### Aim of the task
Your answer should be every line below that includes the word "neck".

(Source texts of formatted documents)
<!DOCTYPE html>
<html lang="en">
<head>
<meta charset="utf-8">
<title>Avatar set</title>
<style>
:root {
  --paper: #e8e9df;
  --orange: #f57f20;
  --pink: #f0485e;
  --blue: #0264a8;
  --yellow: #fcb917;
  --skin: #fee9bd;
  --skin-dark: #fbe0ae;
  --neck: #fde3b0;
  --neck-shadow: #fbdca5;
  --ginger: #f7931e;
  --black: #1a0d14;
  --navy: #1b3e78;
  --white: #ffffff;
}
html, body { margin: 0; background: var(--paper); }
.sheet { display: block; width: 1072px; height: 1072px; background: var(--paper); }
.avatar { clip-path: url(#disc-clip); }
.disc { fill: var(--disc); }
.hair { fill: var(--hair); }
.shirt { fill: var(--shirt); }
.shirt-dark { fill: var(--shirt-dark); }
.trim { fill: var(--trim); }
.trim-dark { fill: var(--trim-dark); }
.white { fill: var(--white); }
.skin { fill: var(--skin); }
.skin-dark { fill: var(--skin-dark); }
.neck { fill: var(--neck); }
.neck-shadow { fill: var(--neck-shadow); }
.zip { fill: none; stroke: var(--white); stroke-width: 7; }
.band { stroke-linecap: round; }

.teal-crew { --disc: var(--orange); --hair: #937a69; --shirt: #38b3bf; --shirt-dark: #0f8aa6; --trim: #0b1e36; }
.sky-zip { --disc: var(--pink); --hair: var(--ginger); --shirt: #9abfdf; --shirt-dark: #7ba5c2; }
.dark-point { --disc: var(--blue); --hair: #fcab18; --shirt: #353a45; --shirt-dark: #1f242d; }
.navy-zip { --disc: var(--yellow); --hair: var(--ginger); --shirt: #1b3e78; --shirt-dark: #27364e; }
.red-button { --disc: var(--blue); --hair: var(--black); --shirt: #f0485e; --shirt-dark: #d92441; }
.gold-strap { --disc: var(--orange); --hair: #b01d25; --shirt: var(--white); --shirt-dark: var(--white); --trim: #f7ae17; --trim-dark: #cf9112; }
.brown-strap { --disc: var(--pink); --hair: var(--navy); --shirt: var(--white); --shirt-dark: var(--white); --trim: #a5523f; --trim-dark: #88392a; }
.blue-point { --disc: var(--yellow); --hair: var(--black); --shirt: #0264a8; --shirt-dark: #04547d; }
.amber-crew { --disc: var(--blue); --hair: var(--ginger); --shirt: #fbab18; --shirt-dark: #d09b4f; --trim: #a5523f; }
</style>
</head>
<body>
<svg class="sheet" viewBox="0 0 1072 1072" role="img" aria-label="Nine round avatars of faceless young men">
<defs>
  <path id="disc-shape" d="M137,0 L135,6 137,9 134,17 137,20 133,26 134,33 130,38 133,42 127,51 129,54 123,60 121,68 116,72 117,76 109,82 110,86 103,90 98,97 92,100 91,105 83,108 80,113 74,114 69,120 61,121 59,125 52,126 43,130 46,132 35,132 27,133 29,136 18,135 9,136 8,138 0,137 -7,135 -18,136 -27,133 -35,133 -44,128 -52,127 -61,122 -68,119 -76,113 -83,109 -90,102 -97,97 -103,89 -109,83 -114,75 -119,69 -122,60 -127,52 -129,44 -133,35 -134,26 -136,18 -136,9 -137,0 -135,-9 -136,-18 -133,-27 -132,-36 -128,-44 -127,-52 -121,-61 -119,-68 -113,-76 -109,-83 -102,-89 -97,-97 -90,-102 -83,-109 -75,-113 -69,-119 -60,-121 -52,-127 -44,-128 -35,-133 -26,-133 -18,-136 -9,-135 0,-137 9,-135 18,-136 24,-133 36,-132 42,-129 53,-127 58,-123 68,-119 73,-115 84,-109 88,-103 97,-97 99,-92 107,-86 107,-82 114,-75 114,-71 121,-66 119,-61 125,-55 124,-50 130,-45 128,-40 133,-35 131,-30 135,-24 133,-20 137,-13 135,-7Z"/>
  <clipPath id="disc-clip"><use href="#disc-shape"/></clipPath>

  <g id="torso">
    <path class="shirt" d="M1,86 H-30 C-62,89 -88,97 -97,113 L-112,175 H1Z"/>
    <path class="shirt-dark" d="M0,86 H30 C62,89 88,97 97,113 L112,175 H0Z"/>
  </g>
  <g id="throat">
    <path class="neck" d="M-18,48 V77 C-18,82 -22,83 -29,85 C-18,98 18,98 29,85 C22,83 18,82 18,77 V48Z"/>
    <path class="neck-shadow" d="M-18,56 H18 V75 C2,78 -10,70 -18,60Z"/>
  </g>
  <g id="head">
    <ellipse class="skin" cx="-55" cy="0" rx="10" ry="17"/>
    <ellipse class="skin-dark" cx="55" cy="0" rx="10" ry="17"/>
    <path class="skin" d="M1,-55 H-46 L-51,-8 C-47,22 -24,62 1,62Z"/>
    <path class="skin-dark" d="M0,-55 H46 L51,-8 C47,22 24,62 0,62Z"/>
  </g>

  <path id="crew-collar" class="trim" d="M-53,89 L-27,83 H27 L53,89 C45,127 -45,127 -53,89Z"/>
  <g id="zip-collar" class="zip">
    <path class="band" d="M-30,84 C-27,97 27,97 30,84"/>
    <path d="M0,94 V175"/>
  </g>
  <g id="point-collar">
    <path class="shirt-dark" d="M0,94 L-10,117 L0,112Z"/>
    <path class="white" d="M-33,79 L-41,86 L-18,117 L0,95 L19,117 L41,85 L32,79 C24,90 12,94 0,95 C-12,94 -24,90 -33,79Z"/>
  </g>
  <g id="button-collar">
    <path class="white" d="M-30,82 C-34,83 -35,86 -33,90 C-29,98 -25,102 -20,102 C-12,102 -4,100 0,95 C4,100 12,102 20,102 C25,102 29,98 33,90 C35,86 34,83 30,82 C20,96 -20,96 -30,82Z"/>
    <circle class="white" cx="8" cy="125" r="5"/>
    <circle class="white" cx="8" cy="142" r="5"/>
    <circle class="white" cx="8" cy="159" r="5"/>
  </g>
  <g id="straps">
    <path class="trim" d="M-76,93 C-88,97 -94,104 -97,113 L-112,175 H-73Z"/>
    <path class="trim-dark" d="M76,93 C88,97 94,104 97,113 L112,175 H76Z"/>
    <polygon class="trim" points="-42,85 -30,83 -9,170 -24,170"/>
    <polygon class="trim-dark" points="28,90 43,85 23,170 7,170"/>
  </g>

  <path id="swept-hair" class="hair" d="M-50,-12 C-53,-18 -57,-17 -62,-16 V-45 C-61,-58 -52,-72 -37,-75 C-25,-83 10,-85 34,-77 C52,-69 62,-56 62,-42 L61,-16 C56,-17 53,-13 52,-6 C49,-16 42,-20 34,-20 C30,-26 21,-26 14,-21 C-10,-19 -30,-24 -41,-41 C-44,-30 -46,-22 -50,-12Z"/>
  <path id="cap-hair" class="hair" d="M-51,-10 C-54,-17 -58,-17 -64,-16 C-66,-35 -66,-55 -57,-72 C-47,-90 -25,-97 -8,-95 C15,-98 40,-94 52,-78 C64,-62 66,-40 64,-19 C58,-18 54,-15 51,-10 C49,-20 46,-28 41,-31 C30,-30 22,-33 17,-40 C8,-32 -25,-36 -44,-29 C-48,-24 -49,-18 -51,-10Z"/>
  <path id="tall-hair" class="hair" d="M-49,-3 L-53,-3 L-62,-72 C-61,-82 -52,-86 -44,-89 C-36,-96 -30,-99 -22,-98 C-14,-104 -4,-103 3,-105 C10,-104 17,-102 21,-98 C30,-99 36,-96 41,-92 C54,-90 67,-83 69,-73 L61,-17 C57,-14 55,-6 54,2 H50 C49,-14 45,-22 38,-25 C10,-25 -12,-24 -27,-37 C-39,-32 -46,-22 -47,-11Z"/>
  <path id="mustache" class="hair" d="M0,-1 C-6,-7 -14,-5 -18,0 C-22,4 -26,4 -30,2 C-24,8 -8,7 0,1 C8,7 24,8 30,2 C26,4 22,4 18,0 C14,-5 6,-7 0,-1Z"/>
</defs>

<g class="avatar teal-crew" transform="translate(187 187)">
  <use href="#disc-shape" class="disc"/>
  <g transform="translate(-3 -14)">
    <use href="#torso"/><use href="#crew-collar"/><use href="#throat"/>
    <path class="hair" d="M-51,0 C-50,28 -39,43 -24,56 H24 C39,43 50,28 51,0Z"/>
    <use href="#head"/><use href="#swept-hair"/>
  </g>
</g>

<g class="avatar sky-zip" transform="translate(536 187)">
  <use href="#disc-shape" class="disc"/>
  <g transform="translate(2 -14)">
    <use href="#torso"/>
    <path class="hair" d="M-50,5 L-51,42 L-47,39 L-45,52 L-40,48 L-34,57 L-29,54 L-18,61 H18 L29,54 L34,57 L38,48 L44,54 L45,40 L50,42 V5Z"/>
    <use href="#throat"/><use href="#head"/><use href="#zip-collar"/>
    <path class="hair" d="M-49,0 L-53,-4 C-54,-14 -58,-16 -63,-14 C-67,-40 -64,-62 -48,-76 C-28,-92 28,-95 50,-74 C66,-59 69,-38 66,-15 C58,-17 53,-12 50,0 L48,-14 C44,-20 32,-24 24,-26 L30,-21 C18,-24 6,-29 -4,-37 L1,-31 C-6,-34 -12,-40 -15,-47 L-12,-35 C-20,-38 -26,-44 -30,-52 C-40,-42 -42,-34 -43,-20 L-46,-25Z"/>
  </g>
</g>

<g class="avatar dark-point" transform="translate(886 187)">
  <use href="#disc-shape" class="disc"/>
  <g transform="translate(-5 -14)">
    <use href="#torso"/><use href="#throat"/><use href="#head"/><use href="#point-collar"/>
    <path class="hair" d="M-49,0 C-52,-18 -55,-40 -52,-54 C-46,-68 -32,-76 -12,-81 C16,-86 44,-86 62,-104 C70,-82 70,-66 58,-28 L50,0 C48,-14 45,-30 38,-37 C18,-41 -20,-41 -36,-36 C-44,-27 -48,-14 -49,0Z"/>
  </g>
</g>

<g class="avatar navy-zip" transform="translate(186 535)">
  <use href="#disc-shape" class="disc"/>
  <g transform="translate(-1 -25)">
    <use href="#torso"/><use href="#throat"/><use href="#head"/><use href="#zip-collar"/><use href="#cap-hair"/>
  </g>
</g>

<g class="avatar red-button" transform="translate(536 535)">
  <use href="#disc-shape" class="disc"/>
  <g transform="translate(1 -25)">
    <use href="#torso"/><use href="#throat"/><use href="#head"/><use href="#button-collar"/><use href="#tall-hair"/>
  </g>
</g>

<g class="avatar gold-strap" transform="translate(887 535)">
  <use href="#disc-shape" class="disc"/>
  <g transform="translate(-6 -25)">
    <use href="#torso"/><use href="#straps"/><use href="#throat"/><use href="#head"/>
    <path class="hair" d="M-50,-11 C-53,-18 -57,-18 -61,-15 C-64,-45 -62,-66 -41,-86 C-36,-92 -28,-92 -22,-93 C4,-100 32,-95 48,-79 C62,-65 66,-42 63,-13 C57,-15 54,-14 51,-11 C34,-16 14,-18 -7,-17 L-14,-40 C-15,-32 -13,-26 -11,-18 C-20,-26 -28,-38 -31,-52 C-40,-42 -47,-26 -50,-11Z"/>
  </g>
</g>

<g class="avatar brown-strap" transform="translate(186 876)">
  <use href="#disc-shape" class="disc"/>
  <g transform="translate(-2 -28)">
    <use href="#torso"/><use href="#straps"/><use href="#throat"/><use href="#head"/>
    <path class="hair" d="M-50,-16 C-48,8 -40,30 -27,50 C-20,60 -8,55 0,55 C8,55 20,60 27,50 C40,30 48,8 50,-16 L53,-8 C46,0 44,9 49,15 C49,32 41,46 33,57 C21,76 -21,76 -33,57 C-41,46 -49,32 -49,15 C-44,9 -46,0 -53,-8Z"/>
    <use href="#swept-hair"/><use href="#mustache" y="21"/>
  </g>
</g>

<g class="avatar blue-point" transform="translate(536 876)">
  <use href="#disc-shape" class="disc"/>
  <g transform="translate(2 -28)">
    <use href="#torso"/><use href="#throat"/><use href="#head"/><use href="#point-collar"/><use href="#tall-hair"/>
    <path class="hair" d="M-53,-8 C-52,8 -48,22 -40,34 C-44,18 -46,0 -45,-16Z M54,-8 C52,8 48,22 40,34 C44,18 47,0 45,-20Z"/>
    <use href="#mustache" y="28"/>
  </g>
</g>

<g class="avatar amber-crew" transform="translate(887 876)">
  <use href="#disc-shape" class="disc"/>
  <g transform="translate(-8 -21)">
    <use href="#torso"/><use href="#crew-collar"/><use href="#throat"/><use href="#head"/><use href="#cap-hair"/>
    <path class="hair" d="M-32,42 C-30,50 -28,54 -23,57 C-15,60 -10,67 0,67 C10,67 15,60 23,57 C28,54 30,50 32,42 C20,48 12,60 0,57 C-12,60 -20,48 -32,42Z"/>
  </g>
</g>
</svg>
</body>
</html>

### Task answer
  --neck: #fde3b0;
  --neck-shadow: #fbdca5;
.neck { fill: var(--neck); }
.neck-shadow { fill: var(--neck-shadow); }
    <path class="neck" d="M-18,48 V77 C-18,82 -22,83 -29,85 C-18,98 18,98 29,85 C22,83 18,82 18,77 V48Z"/>
    <path class="neck-shadow" d="M-18,56 H18 V75 C2,78 -10,70 -18,60Z"/>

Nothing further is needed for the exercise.